Pelvic thrust

The pelvic thrust is the thrusting motion of the pelvic region, which is used for a variety of activities, such as dance or sexual activity.

Sexual activityEdit

 
Man thrusting woman in sexual intercourse

The pelvic thrust is used during copulation by many species of mammals,[1][2][3] including humans,[4] or for other sexual activities (such as non-penetrative sex). In 2007, German scientists noted that female monkeys could increase the vigor and amount of pelvic thrusts made by the male by shouting during intercourse.[5] In whitetail deer, copulation consists of a single pelvic thrust.[6]

DanceEdit

 
Elvis Presley performing "Jailhouse Rock"

One of the first to perform this move on stage was Elvis Presley. It was quite controversial due to its obvious sexual connotations. Due to this controversy, he was sometimes shown (as seen on his third appearance on The Ed Sullivan Show) from the waist up on TV.[7] Later, the pelvic thrust also became one of the signature moves of Michael Jackson.[8] Twerking, a reverse and sometimes passive form of pelvic thrust dance move, is also a very popular form of hip-hop dance move. The sideways pelvic thrust is a famous female dance move in India and Bangladesh and known as thumka. It appears in the lyrics of various Bollywood songs.[citation needed]

ExerciseEdit

As an exercise, bodybuilders commonly add weights (either a barbell or plate) to train the gluteal muscles, mostly the gluteus maximus.[9]

InfantsEdit

Pelvic thrusting is observed in infant monkeys, apes, and humans. These observations led ethologist John Bowlby (1969) to suggest that infantile sexual behavior may be the rule in mammals, not the exception. Thrusting has been observed in humans at eight to 10 months of age and may be an expression of affection. Typically, the infant clings to the parent, then nuzzles, thrusts, and rotates the pelvis for several seconds.[10]

See alsoEdit

ReferencesEdit

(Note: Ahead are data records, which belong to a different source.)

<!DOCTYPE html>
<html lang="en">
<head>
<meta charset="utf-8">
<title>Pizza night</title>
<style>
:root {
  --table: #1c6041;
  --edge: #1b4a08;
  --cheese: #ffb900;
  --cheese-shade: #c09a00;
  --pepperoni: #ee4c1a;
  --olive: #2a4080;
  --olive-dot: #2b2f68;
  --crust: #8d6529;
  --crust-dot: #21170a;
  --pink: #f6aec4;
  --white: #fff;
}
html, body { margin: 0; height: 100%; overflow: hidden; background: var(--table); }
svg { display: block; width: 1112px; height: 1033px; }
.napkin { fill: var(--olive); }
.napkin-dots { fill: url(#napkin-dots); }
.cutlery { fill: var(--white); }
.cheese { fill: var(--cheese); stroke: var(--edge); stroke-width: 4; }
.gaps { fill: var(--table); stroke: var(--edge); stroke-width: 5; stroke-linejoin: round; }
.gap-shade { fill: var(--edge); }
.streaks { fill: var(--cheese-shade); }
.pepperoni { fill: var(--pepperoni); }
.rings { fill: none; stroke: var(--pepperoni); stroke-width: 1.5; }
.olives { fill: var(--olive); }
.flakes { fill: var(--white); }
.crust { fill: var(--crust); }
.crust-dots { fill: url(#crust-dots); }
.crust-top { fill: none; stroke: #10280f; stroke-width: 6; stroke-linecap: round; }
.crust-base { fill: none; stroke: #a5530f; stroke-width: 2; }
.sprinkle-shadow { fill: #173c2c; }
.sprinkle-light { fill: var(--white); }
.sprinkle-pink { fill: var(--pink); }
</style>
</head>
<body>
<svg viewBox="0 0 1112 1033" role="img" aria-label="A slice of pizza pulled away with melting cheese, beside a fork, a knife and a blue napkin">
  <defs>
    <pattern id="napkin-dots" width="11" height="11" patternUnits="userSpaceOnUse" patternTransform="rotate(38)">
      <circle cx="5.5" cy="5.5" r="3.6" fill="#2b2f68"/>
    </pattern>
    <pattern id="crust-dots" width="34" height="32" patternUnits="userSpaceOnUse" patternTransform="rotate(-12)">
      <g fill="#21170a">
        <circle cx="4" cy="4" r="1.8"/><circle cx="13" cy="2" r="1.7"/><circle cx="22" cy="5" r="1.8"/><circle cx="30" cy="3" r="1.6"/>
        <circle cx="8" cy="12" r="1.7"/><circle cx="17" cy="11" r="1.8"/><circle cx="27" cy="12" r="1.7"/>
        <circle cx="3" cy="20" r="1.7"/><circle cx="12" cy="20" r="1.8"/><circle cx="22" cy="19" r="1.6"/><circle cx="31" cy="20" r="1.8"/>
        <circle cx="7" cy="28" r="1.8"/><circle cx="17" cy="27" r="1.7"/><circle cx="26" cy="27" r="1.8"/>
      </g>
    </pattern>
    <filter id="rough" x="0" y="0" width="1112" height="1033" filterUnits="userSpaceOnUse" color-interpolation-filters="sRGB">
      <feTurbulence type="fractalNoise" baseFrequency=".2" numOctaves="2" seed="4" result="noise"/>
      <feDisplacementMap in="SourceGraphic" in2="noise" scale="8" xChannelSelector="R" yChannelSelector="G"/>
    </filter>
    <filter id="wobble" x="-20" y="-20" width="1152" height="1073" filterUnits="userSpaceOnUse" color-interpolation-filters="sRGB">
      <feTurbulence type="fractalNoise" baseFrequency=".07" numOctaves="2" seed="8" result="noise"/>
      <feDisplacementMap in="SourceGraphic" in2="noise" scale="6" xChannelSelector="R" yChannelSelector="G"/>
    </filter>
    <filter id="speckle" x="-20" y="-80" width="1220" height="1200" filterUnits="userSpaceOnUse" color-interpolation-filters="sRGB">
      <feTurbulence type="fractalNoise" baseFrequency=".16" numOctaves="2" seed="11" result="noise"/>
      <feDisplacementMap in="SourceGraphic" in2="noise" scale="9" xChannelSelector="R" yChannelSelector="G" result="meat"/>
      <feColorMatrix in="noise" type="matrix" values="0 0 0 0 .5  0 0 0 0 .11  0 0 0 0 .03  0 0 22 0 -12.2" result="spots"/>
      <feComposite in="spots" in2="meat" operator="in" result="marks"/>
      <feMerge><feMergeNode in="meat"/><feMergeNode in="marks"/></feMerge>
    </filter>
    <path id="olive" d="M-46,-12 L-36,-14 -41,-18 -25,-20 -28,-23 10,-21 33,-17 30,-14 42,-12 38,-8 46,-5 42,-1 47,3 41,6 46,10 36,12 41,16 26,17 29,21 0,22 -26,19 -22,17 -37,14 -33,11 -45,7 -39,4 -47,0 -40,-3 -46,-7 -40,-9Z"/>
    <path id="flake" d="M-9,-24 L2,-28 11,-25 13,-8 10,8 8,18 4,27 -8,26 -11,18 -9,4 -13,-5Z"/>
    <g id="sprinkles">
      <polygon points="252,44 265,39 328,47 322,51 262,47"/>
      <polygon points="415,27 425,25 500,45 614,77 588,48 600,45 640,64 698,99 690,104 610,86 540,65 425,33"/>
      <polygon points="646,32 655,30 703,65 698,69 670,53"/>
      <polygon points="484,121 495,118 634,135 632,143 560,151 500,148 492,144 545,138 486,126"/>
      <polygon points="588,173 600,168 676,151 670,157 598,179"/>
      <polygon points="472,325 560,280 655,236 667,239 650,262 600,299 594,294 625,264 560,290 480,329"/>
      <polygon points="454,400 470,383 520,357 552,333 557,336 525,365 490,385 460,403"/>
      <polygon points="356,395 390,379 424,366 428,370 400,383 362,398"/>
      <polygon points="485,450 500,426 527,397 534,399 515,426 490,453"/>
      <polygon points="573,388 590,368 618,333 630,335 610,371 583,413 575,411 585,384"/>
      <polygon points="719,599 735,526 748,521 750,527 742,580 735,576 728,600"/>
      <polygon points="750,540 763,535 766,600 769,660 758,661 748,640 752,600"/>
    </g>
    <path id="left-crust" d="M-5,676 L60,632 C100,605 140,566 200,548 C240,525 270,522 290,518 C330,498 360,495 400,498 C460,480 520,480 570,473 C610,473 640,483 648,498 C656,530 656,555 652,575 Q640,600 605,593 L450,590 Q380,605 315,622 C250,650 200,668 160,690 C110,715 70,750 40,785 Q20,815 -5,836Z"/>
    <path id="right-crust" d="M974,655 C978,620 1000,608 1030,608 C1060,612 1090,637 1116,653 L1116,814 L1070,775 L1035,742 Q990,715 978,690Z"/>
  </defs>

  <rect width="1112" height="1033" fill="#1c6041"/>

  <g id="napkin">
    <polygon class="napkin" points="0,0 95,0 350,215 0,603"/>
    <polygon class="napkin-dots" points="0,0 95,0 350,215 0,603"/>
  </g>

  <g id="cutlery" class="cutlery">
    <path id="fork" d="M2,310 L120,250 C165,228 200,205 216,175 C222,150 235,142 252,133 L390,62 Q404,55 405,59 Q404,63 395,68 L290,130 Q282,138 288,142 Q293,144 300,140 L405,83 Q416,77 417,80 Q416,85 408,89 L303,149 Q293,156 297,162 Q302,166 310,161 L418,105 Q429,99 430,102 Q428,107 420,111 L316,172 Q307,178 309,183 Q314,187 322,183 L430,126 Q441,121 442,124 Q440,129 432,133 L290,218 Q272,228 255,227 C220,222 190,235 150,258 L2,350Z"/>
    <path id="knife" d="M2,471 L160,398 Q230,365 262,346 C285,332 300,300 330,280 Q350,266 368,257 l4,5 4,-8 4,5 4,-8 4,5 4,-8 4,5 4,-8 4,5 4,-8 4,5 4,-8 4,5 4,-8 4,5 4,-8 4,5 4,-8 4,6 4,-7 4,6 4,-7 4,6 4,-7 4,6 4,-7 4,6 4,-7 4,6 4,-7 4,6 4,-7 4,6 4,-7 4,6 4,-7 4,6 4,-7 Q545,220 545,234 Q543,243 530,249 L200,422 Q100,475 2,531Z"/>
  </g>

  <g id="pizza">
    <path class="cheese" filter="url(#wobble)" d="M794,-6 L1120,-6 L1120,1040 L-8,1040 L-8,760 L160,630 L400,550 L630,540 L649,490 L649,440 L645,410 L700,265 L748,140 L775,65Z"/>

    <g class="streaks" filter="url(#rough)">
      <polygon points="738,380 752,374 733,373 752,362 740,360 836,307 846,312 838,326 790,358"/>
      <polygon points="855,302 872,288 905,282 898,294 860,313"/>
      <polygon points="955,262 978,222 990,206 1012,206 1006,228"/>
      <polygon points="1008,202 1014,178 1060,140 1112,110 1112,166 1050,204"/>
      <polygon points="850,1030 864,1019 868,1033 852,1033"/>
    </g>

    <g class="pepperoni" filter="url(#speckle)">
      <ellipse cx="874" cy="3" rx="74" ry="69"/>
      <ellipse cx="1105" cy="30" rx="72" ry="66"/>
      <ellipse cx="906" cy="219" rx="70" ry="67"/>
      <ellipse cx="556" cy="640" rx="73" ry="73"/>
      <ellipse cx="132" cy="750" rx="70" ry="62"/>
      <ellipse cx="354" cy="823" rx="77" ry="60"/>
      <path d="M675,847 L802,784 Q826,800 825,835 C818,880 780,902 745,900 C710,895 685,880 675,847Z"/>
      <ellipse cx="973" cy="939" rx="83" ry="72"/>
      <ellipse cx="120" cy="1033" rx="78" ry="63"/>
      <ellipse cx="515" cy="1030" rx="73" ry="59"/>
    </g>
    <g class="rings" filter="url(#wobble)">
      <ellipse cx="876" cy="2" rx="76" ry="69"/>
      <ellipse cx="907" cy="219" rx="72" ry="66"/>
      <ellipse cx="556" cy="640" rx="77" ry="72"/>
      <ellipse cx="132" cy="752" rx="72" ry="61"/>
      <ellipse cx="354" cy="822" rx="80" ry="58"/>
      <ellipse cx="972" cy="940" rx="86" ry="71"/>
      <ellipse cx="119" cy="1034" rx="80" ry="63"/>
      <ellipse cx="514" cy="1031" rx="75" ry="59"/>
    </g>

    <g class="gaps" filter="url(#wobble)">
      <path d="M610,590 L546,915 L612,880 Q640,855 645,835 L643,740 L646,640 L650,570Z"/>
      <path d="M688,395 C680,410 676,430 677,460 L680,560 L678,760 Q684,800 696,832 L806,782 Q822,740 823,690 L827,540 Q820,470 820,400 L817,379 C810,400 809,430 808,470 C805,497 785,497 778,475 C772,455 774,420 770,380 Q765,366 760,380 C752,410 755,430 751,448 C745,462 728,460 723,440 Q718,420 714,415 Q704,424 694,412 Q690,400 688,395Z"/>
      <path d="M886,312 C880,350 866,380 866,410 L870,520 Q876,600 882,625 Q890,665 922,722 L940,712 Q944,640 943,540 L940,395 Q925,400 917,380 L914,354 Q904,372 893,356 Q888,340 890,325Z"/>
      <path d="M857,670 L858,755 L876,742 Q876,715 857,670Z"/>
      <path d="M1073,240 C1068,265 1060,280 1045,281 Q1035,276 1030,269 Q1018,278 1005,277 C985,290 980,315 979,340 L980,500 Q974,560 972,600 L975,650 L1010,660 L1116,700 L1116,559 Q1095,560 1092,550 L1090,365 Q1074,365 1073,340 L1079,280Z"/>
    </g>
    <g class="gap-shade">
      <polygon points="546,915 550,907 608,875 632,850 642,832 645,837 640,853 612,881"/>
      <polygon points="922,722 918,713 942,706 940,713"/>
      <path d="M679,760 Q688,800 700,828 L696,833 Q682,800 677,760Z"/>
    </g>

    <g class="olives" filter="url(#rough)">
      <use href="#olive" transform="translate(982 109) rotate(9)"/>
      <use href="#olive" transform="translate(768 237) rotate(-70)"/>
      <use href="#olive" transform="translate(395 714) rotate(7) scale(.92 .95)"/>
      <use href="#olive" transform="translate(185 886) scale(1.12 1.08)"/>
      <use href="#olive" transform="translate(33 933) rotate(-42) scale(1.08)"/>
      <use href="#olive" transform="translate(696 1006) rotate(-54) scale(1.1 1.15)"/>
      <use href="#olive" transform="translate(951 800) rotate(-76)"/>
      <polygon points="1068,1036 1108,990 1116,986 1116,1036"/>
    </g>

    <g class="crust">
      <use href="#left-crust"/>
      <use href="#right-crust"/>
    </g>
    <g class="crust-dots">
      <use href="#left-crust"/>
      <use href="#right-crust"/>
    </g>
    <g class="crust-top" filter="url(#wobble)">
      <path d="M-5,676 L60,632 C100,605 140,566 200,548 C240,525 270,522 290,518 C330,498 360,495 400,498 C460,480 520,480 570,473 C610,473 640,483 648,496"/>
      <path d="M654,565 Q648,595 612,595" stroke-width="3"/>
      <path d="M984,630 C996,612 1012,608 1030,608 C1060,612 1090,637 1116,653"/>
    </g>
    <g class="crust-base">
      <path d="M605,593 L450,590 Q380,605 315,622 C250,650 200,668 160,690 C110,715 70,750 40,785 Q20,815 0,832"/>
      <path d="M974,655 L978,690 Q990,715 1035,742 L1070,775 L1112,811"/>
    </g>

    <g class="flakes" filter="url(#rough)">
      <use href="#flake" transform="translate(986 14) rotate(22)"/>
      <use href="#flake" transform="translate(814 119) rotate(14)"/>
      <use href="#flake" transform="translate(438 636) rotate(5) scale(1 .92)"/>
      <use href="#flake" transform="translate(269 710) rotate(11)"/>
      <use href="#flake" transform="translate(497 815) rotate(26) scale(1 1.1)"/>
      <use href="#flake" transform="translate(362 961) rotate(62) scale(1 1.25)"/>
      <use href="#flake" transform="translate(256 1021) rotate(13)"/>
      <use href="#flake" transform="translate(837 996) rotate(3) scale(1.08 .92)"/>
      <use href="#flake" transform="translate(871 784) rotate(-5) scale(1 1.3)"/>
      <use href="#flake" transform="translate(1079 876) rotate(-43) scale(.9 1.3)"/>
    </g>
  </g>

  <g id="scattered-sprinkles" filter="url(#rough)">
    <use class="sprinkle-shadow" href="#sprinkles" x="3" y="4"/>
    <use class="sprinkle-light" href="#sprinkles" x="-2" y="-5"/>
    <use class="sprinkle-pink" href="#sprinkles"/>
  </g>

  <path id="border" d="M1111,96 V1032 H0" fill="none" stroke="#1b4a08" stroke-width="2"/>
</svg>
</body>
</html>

  1. ^ R. D. Estes (1991). The Behavior Guide to African Mammals: Including Hoofed Mammals, Carnivores, Primates. University of California Press. ISBN 978-0-520-08085-0. Retrieved 28 July 2013. copulation thrusting.
  2. ^ Bruce Bagemihl (15 January 1999). Biological Exuberance: Animal Homosexuality and Natural Diversity. Macmillan. ISBN 978-0-312-19239-6.
  3. ^ A. F. Dixson (26 January 2012). Primate Sexuality: Comparative Studies of the Prosimians, Monkeys, Apes, and Humans. Oxford University Press. ISBN 978-0-19-954464-6.
  4. ^ Nilamadhab Kar, Gopal Chandra Kar (2005). Comprehensive Textbook of Sexual Medicine. Jaypee Brothers Publishers. pp. 107–112. ISBN 8180614050. Retrieved February 10, 2014.{{cite book}}: CS1 maint: uses authors parameter (link)
  5. ^ "Study Reveals Why Monkeys Shout During Sex". livescience.com. Charles Q. Choi. 18 December 2007.
  6. ^ Leonard Lee Rue (3 September 2013). Whitetail Savvy: New Research and Observations about America's Most Popular Big Game Animal. Skyhorse Publishing. ISBN 978-1-62636-531-5.
  7. ^ "Welcome to EIN". Elvisinfonet.com. Retrieved 2013-08-01.
  8. ^ "#HappyBirthdayMJ – Top 5 iconic steps Michael Jackson floored us with". Business Insider. Retrieved 3 April 2017.
  9. ^ Neto, Walter Krause; Vieira, Thais Lima; Gama, Eliane Florencio (June 2019). "Barbell Hip Thrust, Muscular Activation and Performance: A Systematic Review". Journal of Sports Science & Medicine. 18 (2): 198–206. ISSN 1303-2968. PMC 6544005. PMID 31191088.
  10. ^ Rathus, Spencer: Human sexuality in a world of diversity (2007) p. 314

BibliographyEdit